**Information**.
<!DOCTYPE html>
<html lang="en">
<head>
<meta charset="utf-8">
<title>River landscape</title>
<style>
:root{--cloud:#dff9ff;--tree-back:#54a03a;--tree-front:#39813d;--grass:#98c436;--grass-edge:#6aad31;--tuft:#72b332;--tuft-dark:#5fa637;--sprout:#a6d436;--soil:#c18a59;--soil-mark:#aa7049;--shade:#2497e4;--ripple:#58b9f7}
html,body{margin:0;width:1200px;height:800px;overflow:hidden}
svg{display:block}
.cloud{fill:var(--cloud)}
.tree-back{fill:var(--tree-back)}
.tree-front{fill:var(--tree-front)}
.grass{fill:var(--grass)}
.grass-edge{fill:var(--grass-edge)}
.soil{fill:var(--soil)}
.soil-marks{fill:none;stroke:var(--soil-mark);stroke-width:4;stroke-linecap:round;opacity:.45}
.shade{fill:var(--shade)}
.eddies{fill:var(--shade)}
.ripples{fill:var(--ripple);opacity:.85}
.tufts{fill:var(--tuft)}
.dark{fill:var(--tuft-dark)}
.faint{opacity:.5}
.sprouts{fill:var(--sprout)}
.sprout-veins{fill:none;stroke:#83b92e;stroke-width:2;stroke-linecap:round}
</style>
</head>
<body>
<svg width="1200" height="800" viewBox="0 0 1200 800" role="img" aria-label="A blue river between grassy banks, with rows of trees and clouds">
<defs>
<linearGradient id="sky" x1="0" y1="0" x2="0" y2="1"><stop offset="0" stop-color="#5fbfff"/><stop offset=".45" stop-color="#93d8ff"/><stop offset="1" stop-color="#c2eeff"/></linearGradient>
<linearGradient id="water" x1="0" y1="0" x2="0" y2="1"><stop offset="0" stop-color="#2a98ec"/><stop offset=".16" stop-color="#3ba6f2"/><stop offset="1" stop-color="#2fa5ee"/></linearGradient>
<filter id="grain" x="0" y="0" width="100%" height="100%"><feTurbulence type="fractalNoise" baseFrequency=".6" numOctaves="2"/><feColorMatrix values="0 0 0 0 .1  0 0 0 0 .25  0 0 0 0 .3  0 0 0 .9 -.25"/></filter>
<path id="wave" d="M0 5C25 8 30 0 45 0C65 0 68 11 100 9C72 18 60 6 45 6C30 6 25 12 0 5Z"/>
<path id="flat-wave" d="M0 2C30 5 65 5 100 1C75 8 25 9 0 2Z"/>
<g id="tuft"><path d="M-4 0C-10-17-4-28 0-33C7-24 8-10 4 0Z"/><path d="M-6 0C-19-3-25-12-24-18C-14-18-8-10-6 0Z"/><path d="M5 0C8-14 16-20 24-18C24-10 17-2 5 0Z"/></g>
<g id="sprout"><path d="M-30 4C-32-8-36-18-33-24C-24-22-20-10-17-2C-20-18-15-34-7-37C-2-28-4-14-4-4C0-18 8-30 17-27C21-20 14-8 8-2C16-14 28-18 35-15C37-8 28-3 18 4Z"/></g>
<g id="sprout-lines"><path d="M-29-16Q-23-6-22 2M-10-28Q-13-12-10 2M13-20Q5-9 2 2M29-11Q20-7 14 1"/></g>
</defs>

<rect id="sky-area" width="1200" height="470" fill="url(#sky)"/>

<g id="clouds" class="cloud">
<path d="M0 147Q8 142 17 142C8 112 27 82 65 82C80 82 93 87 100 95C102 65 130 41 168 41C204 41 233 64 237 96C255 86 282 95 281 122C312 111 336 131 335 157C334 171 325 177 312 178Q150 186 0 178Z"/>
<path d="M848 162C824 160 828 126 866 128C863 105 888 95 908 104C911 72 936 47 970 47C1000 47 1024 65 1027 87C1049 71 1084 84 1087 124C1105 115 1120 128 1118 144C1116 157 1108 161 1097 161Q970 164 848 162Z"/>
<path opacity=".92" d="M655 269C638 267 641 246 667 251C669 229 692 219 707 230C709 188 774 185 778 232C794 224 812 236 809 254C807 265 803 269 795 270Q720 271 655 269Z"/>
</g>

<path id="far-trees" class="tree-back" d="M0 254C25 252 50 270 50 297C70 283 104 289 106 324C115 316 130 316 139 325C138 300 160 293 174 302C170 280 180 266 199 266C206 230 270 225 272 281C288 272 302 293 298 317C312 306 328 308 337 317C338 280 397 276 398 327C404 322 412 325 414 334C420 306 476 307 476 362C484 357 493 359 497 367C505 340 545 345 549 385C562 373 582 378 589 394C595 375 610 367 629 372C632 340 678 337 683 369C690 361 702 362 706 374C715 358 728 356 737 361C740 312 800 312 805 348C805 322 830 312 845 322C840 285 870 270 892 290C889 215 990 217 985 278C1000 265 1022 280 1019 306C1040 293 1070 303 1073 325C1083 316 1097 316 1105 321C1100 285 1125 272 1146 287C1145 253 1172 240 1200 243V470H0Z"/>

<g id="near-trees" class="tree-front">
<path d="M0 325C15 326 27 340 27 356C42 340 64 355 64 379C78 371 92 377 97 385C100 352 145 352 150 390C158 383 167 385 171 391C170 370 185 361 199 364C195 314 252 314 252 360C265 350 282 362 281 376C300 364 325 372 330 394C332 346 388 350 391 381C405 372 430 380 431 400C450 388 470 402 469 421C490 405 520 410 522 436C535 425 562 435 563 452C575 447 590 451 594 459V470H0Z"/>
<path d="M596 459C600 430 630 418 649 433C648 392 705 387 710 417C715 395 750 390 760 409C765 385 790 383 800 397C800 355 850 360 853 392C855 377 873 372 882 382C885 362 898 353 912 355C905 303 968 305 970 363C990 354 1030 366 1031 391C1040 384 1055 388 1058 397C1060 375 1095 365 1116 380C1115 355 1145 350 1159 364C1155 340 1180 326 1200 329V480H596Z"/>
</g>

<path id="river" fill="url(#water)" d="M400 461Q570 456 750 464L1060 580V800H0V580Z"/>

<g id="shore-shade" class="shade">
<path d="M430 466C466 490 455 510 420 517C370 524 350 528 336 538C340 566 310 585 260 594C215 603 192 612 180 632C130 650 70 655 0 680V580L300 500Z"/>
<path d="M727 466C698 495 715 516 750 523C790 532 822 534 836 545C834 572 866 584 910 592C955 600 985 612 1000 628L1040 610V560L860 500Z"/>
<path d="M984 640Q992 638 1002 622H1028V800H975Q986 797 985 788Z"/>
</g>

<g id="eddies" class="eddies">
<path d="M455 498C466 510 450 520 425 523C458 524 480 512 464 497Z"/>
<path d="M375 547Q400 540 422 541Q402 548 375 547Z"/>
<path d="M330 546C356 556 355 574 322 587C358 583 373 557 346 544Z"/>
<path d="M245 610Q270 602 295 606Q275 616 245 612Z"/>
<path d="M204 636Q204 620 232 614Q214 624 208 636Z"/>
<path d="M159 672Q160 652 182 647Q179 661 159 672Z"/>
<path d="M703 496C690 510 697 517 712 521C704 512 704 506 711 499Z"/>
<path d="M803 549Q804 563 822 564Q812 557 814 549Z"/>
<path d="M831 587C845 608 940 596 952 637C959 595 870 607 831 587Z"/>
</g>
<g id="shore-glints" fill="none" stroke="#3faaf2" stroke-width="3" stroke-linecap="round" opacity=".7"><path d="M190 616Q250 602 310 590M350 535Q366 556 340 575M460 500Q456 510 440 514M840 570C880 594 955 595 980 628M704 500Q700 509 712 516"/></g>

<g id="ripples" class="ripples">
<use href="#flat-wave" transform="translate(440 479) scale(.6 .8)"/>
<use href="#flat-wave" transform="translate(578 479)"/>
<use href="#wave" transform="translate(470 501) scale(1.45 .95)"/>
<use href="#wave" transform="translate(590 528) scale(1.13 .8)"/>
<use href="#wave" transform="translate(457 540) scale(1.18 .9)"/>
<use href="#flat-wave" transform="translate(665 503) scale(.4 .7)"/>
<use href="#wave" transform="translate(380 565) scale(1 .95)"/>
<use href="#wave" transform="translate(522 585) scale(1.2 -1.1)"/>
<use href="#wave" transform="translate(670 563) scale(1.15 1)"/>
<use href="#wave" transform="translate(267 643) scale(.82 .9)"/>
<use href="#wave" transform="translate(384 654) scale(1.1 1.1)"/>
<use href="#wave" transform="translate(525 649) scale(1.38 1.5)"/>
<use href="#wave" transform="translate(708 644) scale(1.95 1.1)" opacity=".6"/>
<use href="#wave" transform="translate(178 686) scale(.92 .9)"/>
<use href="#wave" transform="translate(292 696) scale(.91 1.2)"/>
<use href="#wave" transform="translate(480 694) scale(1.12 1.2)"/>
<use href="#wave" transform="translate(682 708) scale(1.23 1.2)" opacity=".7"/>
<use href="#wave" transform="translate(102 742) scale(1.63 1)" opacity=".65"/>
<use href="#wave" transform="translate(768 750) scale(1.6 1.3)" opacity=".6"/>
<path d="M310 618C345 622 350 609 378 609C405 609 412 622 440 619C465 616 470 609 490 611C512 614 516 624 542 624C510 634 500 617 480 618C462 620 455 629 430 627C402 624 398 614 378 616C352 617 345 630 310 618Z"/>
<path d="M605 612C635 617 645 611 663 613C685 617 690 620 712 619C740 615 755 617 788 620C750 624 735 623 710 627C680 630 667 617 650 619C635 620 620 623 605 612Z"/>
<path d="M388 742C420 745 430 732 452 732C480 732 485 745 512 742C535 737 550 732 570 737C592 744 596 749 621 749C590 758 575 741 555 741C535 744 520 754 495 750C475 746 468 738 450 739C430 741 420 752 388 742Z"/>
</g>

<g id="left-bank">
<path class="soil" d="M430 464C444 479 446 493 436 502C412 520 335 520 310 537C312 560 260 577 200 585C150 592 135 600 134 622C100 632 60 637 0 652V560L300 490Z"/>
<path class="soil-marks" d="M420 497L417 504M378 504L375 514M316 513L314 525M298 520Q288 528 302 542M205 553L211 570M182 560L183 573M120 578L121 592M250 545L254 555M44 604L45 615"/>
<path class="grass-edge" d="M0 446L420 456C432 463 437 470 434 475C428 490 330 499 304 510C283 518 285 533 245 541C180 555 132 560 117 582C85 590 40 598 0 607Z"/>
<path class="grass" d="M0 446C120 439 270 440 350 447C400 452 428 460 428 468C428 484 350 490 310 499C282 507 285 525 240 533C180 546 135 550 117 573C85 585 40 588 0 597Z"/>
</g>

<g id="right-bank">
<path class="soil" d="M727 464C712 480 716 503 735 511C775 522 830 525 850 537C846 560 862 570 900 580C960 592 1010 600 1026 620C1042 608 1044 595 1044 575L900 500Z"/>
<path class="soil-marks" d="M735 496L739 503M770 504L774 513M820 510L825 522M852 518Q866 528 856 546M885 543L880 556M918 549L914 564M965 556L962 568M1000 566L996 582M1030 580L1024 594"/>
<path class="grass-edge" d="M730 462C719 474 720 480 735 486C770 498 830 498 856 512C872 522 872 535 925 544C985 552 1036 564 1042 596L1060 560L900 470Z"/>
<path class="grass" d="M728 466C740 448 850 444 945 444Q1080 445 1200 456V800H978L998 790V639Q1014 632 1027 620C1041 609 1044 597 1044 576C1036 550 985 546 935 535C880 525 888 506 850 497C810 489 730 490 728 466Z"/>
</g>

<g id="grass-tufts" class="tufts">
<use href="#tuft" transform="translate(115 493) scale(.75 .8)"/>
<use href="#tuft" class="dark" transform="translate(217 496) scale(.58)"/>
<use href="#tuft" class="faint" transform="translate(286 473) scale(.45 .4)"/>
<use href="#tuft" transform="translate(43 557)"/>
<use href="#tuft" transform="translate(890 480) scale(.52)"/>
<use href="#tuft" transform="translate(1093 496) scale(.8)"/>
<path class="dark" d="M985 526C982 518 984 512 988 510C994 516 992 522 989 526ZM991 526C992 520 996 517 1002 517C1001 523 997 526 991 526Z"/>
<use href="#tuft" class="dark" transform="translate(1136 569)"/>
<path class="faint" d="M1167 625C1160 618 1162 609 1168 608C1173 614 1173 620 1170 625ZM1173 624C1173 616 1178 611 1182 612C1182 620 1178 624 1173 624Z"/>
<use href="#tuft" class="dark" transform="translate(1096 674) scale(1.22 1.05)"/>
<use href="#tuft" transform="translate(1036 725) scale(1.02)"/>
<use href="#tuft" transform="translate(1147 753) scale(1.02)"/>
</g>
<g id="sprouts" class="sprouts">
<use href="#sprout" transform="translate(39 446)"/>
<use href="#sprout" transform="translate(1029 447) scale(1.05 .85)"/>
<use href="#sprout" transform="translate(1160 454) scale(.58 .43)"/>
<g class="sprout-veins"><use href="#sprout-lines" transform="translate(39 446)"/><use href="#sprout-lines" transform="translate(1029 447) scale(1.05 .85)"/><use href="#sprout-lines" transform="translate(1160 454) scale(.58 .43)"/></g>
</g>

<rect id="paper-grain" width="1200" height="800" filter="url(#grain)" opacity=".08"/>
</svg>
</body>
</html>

**Exercise requirements**. What are the lines above that hold the string "stop"? Copy them.

**Problem solution**.
<linearGradient id="sky" x1="0" y1="0" x2="0" y2="1"><stop offset="0" stop-color="#5fbfff"/><stop offset=".45" stop-color="#93d8ff"/><stop offset="1" stop-color="#c2eeff"/></linearGradient>
<linearGradient id="water" x1="0" y1="0" x2="0" y2="1"><stop offset="0" stop-color="#2a98ec"/><stop offset=".16" stop-color="#3ba6f2"/><stop offset="1" stop-color="#2fa5ee"/></linearGradient>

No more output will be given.